[Task]
Extract all lines that hold "chipField" from the records below.

Given entries section start

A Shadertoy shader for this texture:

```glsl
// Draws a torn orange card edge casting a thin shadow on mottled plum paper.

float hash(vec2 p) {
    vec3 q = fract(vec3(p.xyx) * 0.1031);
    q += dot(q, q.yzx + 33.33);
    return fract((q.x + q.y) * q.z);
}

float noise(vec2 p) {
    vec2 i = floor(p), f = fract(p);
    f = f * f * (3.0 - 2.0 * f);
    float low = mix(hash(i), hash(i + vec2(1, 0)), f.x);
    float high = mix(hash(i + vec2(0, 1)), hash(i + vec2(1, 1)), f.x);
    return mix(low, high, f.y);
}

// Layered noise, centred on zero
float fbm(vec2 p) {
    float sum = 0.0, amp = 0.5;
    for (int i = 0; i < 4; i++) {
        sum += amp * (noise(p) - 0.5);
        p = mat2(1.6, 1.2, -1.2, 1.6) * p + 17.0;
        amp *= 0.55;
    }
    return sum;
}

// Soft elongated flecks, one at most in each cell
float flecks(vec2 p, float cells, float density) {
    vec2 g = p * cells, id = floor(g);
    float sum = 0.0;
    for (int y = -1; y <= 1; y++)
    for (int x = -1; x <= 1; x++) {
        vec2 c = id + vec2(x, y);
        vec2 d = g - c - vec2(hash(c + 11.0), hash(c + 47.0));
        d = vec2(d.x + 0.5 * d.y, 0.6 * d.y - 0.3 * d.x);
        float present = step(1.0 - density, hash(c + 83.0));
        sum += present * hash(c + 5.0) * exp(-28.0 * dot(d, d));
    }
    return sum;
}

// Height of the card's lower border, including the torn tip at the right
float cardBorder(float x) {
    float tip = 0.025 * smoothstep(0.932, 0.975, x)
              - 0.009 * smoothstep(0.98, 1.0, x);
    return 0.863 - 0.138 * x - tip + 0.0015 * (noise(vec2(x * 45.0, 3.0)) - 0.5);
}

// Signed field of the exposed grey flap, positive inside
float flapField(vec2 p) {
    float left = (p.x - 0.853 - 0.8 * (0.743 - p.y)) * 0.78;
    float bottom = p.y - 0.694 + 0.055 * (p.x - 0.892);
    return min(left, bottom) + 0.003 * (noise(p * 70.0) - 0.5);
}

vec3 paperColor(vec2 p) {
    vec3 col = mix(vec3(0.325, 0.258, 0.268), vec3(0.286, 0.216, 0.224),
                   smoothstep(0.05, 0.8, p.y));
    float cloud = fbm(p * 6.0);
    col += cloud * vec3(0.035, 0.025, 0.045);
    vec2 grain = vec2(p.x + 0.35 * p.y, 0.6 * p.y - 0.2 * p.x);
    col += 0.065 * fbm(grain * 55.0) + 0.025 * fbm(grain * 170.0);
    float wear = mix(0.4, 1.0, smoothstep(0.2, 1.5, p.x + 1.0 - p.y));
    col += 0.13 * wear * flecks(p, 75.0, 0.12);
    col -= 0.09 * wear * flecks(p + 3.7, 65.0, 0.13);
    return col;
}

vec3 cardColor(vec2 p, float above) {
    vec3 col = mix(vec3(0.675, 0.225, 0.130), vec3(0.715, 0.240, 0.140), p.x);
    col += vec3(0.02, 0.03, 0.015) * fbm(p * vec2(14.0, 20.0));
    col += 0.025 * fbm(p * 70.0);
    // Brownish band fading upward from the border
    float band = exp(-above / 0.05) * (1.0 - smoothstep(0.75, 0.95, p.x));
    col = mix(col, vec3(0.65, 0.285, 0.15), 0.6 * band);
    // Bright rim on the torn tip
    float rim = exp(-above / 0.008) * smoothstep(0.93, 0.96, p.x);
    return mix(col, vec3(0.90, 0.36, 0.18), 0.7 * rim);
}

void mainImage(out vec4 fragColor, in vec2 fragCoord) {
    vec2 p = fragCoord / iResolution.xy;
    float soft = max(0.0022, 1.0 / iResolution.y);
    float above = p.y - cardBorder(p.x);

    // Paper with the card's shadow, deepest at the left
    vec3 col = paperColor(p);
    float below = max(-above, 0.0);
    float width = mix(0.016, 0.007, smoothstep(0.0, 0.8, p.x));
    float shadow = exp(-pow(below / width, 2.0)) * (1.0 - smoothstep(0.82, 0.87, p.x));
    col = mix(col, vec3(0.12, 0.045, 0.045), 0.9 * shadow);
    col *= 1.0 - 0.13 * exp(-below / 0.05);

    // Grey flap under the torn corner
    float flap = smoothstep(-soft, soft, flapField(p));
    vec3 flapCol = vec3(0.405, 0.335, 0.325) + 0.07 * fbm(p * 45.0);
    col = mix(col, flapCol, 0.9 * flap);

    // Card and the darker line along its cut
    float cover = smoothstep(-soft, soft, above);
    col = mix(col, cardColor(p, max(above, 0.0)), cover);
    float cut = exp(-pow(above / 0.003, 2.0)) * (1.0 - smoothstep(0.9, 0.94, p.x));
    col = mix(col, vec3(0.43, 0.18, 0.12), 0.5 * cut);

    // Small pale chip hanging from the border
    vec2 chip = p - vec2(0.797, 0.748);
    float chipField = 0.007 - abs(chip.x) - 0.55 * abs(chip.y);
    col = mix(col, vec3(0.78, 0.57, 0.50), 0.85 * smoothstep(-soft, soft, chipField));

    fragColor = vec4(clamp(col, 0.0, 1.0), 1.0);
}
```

Given entries section end

[Answer to this task]
    float chipField = 0.007 - abs(chip.x) - 0.55 * abs(chip.y);
    col = mix(col, vec3(0.78, 0.57, 0.50), 0.85 * smoothstep(-soft, soft, chipField));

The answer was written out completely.